- Meanwhile, Boston managed to sign its heart and soul, Kevin Garnett, for reportedly less money than Green. Both Garnett and Steve Nash's new deals look quite reasonable, especially when put in this year's free agency framework.
Nash and Garnett are amazing chemistry guys, and seem to have at least a year or two of near all-star level play left. Their contracts (expensive, but not wildly so) are obviously risky, but worthwhile for contending teams like the Celtics and Lakers. These two deals are the kind of aggressive free agent signings worth making, and should pay immediate dividends for both teams. The one issue for Los Angeles is that they gave away a lot draft picks to snag Nash, but I find that understandable given the circumstances.
- Houston gave a 3 year, $25 million offer sheet to Omer Asik, and a 4 year, $29 million offer to Jeremy Lin. Each offer has a "poison pill" third year, but both Chicago and New York can still match.
The Asik deal is typical Daryl Morey - he recognizes that Asik is a fantastic defender and underrated, so he decides he is a good pick up. The problem is that unless Asik doubles his minutes and production this deal is excessive. I doubt Asik gets that much better than what he is; in my opinion this is once again Morey thinking too much about something that, in the overall picture, is not that important.
I am a supporter of the Lin deal. Unfortunately for Houston, the Knicks are bound to match it. Besides the obvious marketing potential (which I am not factoring in here), Lin has shown enough signs and upside to be worth a three year gamble (the fourth year of his deal is reportedly a team option.) At best he becomes an All-Star, and as long as he stays healthy he probably will be at least as good as a player like Dragic.
- Finally, Houston also decided to trade Kyle Lowry to Toronto for a future lottery pick and Gary Forbes. Lowry supposedly had issues with Kevin McHale, and Houston decided it was worthwhile to go in a different direction. Their compensation seems fair, and Toronto is happy because they just picked up a very good point guard who is only owed $12 million over the next two years. This reported deal was one of the few this past week that seemed completely rational.

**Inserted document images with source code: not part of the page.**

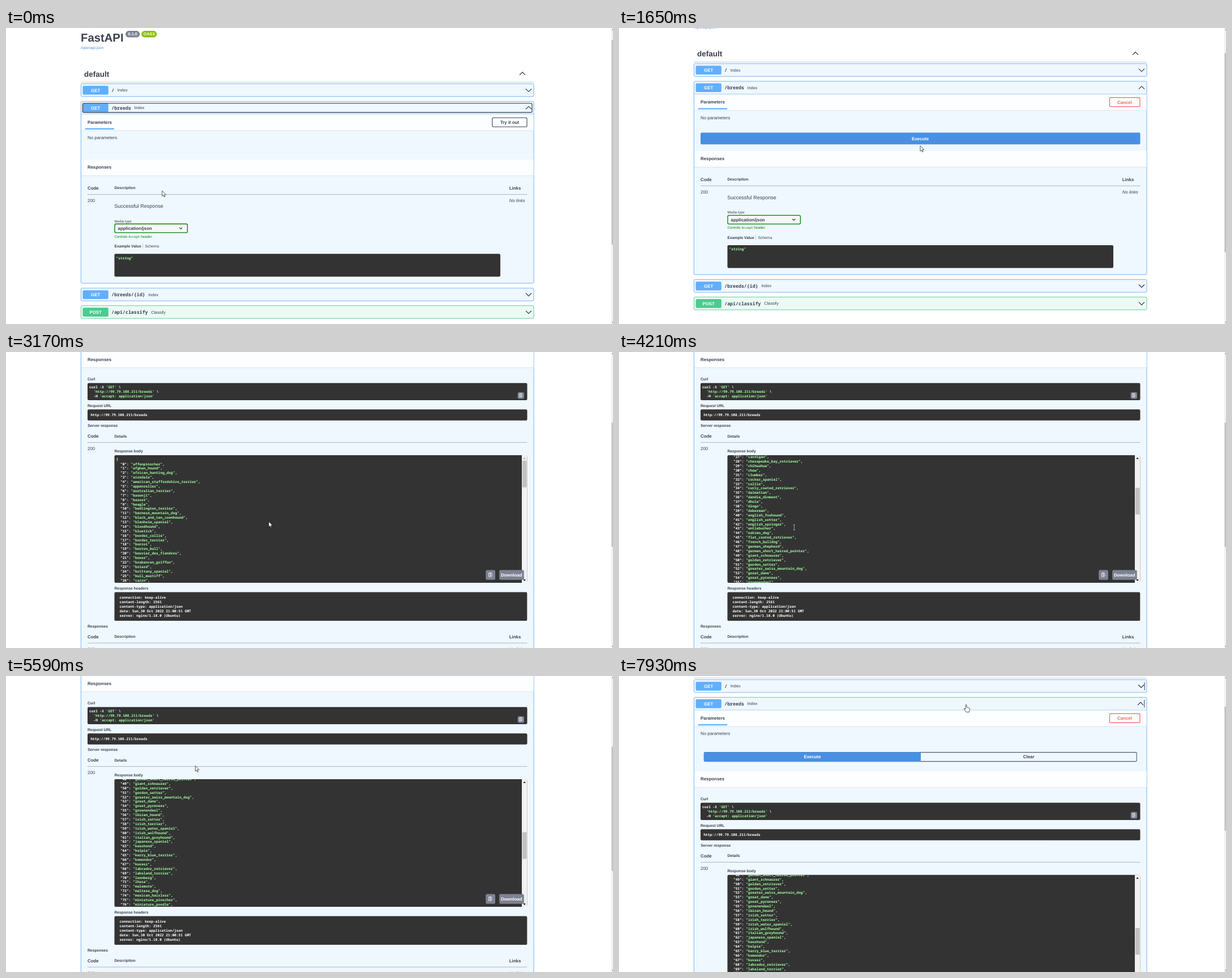
Recreate the animation shown at these times as an HTML page. Size 1072x522 px, loop 8 s.

```html
<!DOCTYPE html>
<html lang="en">
<head>
<meta charset="utf-8">
<title>API docs</title>
<style>
html, body { margin: 0; width: 100%; height: 100%; overflow: hidden; background: #fff; }
svg { display: block; }
text { font-family: "Liberation Sans", Arial, sans-serif; fill: #3b4151; white-space: pre; text-rendering: geometricPrecision; }
.mono { font-family: "Noto Sans Mono", "Liberation Mono", monospace; }
.b { font-weight: 700; }
.i { font-style: italic; }
.mid { text-anchor: middle; }
.w { fill: #fff; }
.g { fill: #a2fca2; }
.ok { fill: #008000; }
.red { fill: #ff6060; }
.link { fill: #4990e2; }
.line { fill: none; stroke: #2b303c; stroke-width: 1.15; }
</style>
</head>
<body>
<svg id="stage" width="1072" height="522" viewBox="0 0 1072 522"></svg>
<script>
const LOOP = 8000, NOTCH = 56.3, PITCH = 7.887;
const BLUE = '#61affe', GREEN = '#49cc90', DARK = '#333', GREY = '#7d8293';
// text sizes
const XS = 6.2, S = 6.76, M = 7.88, L = 9.01, MONO = 6.195;

const breeds = `affenpinscher afghan_hound african_hunting_dog airedale american_staffordshire_terrier
appenzeller australian_terrier basenji basset beagle bedlington_terrier bernese_mountain_dog
black_and_tan_coonhound blenheim_spaniel bloodhound bluetick border_collie border_terrier borzoi
boston_bull bouvier_des_flandres boxer brabancon_griffon briard brittany_spaniel bull_mastiff cairn
cardigan chesapeake_bay_retriever chihuahua chow clumber cocker_spaniel collie curly_coated_retriever
dalmatian dandie_dinmont dhole dingo doberman english_foxhound english_setter english_springer
entlebucher eskimo_dog flat_coated_retriever french_bulldog german_shepherd
german_short_haired_pointer giant_schnauzer golden_retriever gordon_setter
greater_swiss_mountain_dog great_dane great_pyrenees groenendael ibizan_hound irish_setter
irish_terrier irish_water_spaniel irish_wolfhound italian_greyhound japanese_spaniel keeshond kelpie
kerry_blue_terrier komondor kuvasz labrador_retriever lakeland_terrier leonberg lhasa malamute
maltese_dog mexican_hairless miniature_pinscher miniature_poodle miniature_schnauzer newfoundland
norfolk_terrier norwegian_elkhound norwich_terrier old_english_sheepdog otterhound papillon pekinese`.split(/\s+/);

// y is the middle of the capitals
const text = (x, y, s, size, cls = '') =>
  `<text x="${x}" y="${y + size * 0.36}" font-size="${size}" class="${cls}">${s}</text>`;
const rect = (x, y, x2, y2, fill, more = '') =>
  `<rect x="${x}" y="${y}" width="${x2 - x}" height="${y2 - y}" fill="${fill}" ${more}/>`;
const round = (x, y, x2, y2, fill, more = '') => rect(x, y, x2, y2, fill, `rx="2.2" ${more}`);
const group = (id, body, more = '') => `<g id="${id}" ${more}>${body}</g>`;
// ~marked~ parts are string literals
const code = (x, y, s) => text(x, y, s.replace(/~(.*?)~/g, '<tspan class="g">$1</tspan>'), MONO, 'mono b w');
const chevron = (x, y, up, w = 5, id = '') =>
  `<path id="${id}" class="line" d="M${x - w} ${y + (up ? w / 2 : -w / 2)}l${w} ${up ? -w : w}l${w} ${up ? w : -w}"/>`;
const rule = y => rect(144, y - 0.4, 920.5, y + 0.4, '#3b4151', 'opacity=".45"');
const strip = (y, y2) =>
  rect(133, y, 931.7, y2, '#fff', 'opacity=".85"') + rect(133, y2 - 0.2, 931.7, y2 + 0.8, '#000', 'opacity=".09"');

function frame(y, y2, color, id = '') {
  return round(132.5, y, 932, y2, 'none', `class="${id}" stroke="#000" stroke-width="2.2" opacity=".06"`) +
    round(132.5, y, 932, y2, '#fff', `class="${id}"`) +
    round(132.5, y, 932, y2, color, `class="${id}" fill-opacity=".1" stroke="${color}" stroke-width=".8"`);
}

function summary(y, method, path, note, color, up, id) {
  return round(135.5, y - 7.8, 180.8, y + 7.8, color) +
    text(158.2, y, method, M, 'b w mid') +
    text(186.2, y, path, 8.26, 'mono b') +
    text(186.2 + path.length * 4.955 + 5.6, y - 0.2, note, 7.32) +
    chevron(923, y, up, 5, id);
}

const row = (y, method, path, note, color, id) =>
  frame(y - 11.4, y + 11, color) + summary(y, method, path, note, color, false, id);

function copyIcon(x, y, s) {
  return `<g transform="translate(${x} ${y}) scale(${s})" fill="none" stroke="#fff" stroke-width=".9">
    <path d="M2.2 3.2H-3.2V-3.4H2.2V-1.4M-1.8-3.9H.8M-1.8-1.5H.8M4 .8H-.6M1-1L-.8.8L1 2.6"/></g>`;
}

const head =
  text(132, 16.5, 'FastAPI', 20.3, 'b') +
  rect(211, 5, 236.3, 16.6, '#7d8492', 'rx="5.8"') + text(223.7, 10.8, '0.1.0', 7.3, 'b w mid') +
  rect(239.2, 5, 266.3, 16.6, '#89bf04', 'rx="5.8"') + text(252.8, 10.8, 'OAS3', 7.3, 'b w mid') +
  text(132, 34.2, '/openapi.json', S, 'link') +
  text(138, 80.9, 'default', 13.5, 'b') + chevron(912, 80.3, true) +
  rect(132, 95.1, 932, 95.9, '#3b4151', 'opacity=".35"');

const openRow = frame(129.5, 450, BLUE, 'open') +
  summary(140.7, 'GET', '/breeds', 'Index', BLUE, true, 'chev2') +
  rect(132.5, 151.6, 932, 152.3, BLUE) + strip(152.3, 180.5) +
  text(144, 166.1, 'Parameters', M, 'b') + rect(139.8, 176.8, 191, 179, BLUE) +
  text(144, 193.2, 'No parameters', M);

const tryOut =
  round(135.4, 132.8, 929, 148.9, 'none', 'stroke="#2b3440" stroke-width="1.1"') +
  round(858.8, 158.3, 920, 174.2, 'none', 'stroke="#3b4151" stroke-width="1.1"') +
  text(889.5, 166.2, 'Try it out', M, 'b mid');

const cancel =
  round(866.5, 158.2, 920, 174.2, 'none', 'stroke="#ff6060" stroke-width="1.2"') +
  text(893, 166.2, 'Cancel', M, 'b mid red');

const execWide = round(144, 220, 920.5, 240.7, '#4990e2') + text(532, 230.5, 'Execute', M, 'b mid w');

const headers = ['connection: keep-alive', 'content-length: 2561', 'content-type: application/json',
  'date: Sun,30 Oct 2022 21:00:51 GMT', 'server: nginx/1.18.0 (Ubuntu)'];

const result =
  round(150.3, 226.4, 914.3, 242.4, 'none', 'stroke="#555b66" stroke-width="1.1"') +
  round(150, 226, 533, 242.8, '#4990e2', 'id="exec"') +
  text(341, 234.3, 'Execute', M, 'b mid w').replace('<text', '<text id="execT"') +
  text(723, 234.3, 'Clear', M, 'b mid').replace('<text', '<text id="clearT"') +
  text(144, 308.3, 'Curl', S, 'b') +
  round(144, 315.4, 920.5, 345.7, DARK) +
  code(147, 322.8, "curl -X ~'GET'~ \\") +
  code(147, 330.7, "  ~'http://99.79.108.211/breeds'~ \\") +
  code(147, 338.6, "  -H ~'accept: application/json'~") +
  round(903.7, 331.6, 915, 343.2, GREY) + copyIcon(909.3, 337.4, 0.85) +
  text(144, 355.3, 'Request URL', S, 'b') +
  round(144, 362, 920.5, 381.5, DARK) + code(149.4, 371.8, 'http://99.79.108.211/breeds') +
  text(144.3, 390.7, 'Server response', S, 'b') +
  text(144, 408.8, 'Code', M, 'b') + text(191.4, 408.8, 'Details', S, 'b') + rule(420.3) +
  text(144, 430.9, '200', M) + text(191.4, 435.6, 'Response body', S, 'b') +
  round(191.5, 442.6, 920.3, 667.7, DARK) +
  rect(911, 442.6, 920.3, 667.7, '#f1f1f1') +
  rect(912, 452.3, 919.5, 499.3, '#c1c1c1', 'id="listThumb"') +
  '<path id="upArrow" d="M913.3 449.2h4.6l-2.3-2.6z"/><path d="M913.3 662h4.6l-2.3 2.6z"/>' +
  '<clipPath id="view"><rect x="191.5" y="442.6" width="719.5" height="225.1"/></clipPath>' +
  '<g clip-path="url(#view)">' +
  group('list', code(194.5, 449.9, '{') +
    breeds.map((b, i) => code(194.5, 458 + i * PITCH, `  "${i}": ~"${b}"~,`)).join('')) + '</g>' +
  round(847.3, 645.2, 864, 662.4, GREY) + copyIcon(855.6, 653.8, 0.95) +
  round(871.2, 645.2, 914.8, 662.4, GREY) + text(892.7, 653.8, 'Download', M, 'b w mid') +
  text(191.4, 677, 'Response headers', S, 'b') +
  round(191.5, 684.2, 920.3, 734.8, DARK) +
  headers.map((h, i) => code(200.6, 693.7 + i * PITCH, h)).join('') +
  text(144, 744.2, 'Responses', S, 'b');

const table =
  text(144, 282.2, 'Code', M, 'b') + text(191.4, 282, 'Description', S, 'b') + text(888.8, 282.2, 'Links', M, 'b') +
  rule(293.5) +
  text(144, 304.2, '200', M) + text(888.8, 304.2, 'No links', M, 'i') +
  text(191.3, 313.6, 'Successful Response', L) +
  text(191.4, 340.4, 'Media type', XS) +
  round(192, 345.5, 320.4, 360.9, '#f7f7f7', 'stroke="#008000" stroke-width="1.3"') +
  text(197.6, 353.2, 'application/json', M, 'b') + chevron(308.8, 353.2, false, 2.5) +
  text(191.4, 367.4, 'Controls <tspan class="mono" font-size="5.68">Accept</tspan> header.', XS, 'ok') +
  text(191.4, 384.5, 'Example Value', S, 'b') + rect(241.4, 380.2, 242, 388.8, '#3b4151', 'opacity=".4"') +
  text(245.4, 384.5, 'Schema', S) +
  round(191.5, 398.2, 873, 438.5, DARK) + code(194.5, 405.4, '~"string"~') +
  row(470.2, 'GET', '/breeds/{id}', 'Index', BLUE, 'chev3') +
  row(501.1, 'POST', '/api/classify', 'Classify', GREEN, 'chev4');

const hoverLine = (id, y) => rect(927.9, y - 7, 928.9, y + 7, '#3b4151', `id="${id}"`);

const cursors =
  group('arrow', '<path d="M0 0V9.6L2.2 7.5L3.6 10.9L5.1 10.3L3.7 7H6.8Z"/>') +
  group('hand', '<path d="M-1 1Q0-.8 1 1V5L5 6Q6.6 6.4 6.6 8L5.6 11.5V13.4H0L-3.2 8.6Q-4 7.2-3 6.8Q-2.2 6.8-1 8.2Z"/>') +
  group('beam', '<path fill="none" stroke="#ddd" d="M-1.7-4.5H1.7M0-4.5V4.5M-1.7 4.5H1.7"/>');

document.getElementById('stage').innerHTML =
  group('page', head + row(109.8, 'GET', '/', 'Index', BLUE, 'chev1') + openRow +
    group('tryOut', tryOut) + group('cancel', cancel) + group('execWide', execWide) +
    group('strip', strip(232, 260.3) + text(144, 245.6, 'Responses', M, 'b')) +
    group('table', table) + group('result', result) + hoverLine('line1', 109.8) + hoverLine('line2', 140.7)) +
  rect(1069, 0, 1072, 522, '#f1f1f1') + rect(1069.4, 0, 1072, 10, '#c1c1c1', 'id="thumb"') +
  '<path fill="#505050" d="M1070 3.4h2v-2zM1070 518.6h2v2z"/>' +
  group('cursor', cursors, 'fill="#fff" stroke="#000" stroke-width=".65" stroke-linejoin="round"');

const $ = {};
document.querySelectorAll('[id]').forEach(e => $[e.id] = e);
const frames = document.querySelectorAll('.open');

const SCROLL = [[0, 20.8], [75, 32], [190, 56.3], [2640, 56.3], [3110, 5 * NOTCH],
  [5850, 5 * NOTCH], [6050, 114.2], [6080, 114.2], [6150, 2 * NOTCH]];
const LIST = [[3370, 0], [4110, 4], [4200, 4], [4760, 8], [5030, 8], [5180, 7]];
const MOUSE = [[0, 275.8, 287], [75, 275.8, 287], [800, 860, 138], [1000, 890, 130], [1150, 890, 131],
  [1640, 532, 207.7], [1720, 532, 207.7], [2000, 540, 196], [2330, 545, 197], [2540, 573, 248.2],
  [2980, 464, 299], [3300, 464, 299], [3750, 370, 405], [4150, 310, 310], [4600, 293.5, 289.5], [5180, 293.5, 289.5],
  [5800, 350, 108], [6060, 378.6, 65], [6630, 603, 50], [6900, 604, 52], [7250, 606, 17],
  [7620, 612, 19], [7925, 613, 50.3]];
const HOVER1 = [[7100, 0], [7300, 2.5], [7750, 2.5], [8000, 0.5]];
const HOVER2 = [[6350, 0], [6600, 2.5], [7150, 2.5], [7400, 0], [7780, 0], [7930, 2]];
const POINTER = [[0, 'arrow'], [860, 'hand'], [1200, 'arrow'], [1850, 'hand'], [2400, 'arrow'],
  [4150, 'beam'], [5200, 'arrow'], [6250, 'hand']];
const STATES = [
  { from: 0, ratio: 0.6916, strip: 0, table: 0 },
  { from: 1090, ratio: 0.6724, strip: 20.3, table: 20.3 },
  { from: 2310, ratio: 0.4195, strip: 27.8, table: 480.4 }
];

const smooth = p => p * p * (3 - 2 * p);

function at(keys, t, col = 1) {
  const k = keys.findIndex(r => r[0] > t);
  if (k < 0) return keys[keys.length - 1][col];
  if (k === 0) return keys[0][col];
  const a = keys[k - 1], b = keys[k];
  return a[col] + (b[col] - a[col]) * smooth((t - a[0]) / (b[0] - a[0]));
}

const move = (e, x, y) => e.setAttribute('transform', `translate(${x} ${y})`);
const show = (e, on) => e.style.display = on ? '' : 'none';

function hover(chev, line, s) {
  move(chev, -s, 0);
  move(line, -0.3 * s, 0);
  show(line, s > 0.1);
}

function draw(t) {
  const n = STATES.filter(s => s.from <= t).length - 1, st = STATES[n];
  const scroll = at(SCROLL, t);
  move($.page, 0, 20.8 - scroll);
  show($.tryOut, n === 0);
  show($.cancel, n > 0);
  show($.execWide, n === 1);
  show($.result, n === 2);
  move($.strip, 0, st.strip);
  move($.table, 0, st.table);
  frames.forEach(f => f.setAttribute('height', 320.5 + st.table));
  $.thumb.setAttribute('y', 6.5 + st.ratio * scroll);
  $.thumb.setAttribute('height', 522 * st.ratio);

  const p = Math.min(1, Math.max(0, (t - 2310) / 300)), grow = 1 - (1 - p) ** 2;
  const w = 80 + 606 * grow / (1 + grow);
  $.exec.setAttribute('width', w);
  $.execT.setAttribute('x', 150 + w / 2);
  $.clearT.setAttribute('x', (150 + w + 914.3) / 2);

  const off = at(LIST, t) * NOTCH;
  move($.list, 0, -off);
  move($.listThumb, 0, off * 0.213);
  $.upArrow.setAttribute('fill', off > 0 ? '#000' : '#a3a3a3');

  hover($.chev1, $.line1, at(HOVER1, t));
  hover($.chev2, $.line2, at(HOVER2, t));

  const kind = POINTER.filter(r => r[0] <= t).pop()[1];
  ['arrow', 'hand', 'beam'].forEach(k => show($[k], k === kind));
  move($.cursor, at(MOUSE, t, 1), at(MOUSE, t, 2));
}

const STEP = 69.05, PHASE = 51;
const snap = t => t < PHASE ? 0 : PHASE + 10 + STEP * Math.floor((t - PHASE) / STEP);

const start = performance.now();
function tick() {
  draw(snap((performance.now() - start) % LOOP));
  requestAnimationFrame(tick);
}
tick();
</script>
</body>
</html>
```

You see, in early July it is possible to make sound moves, you just gotta focus on the big picture and not get overwhelmed with all the funny money being tossed around.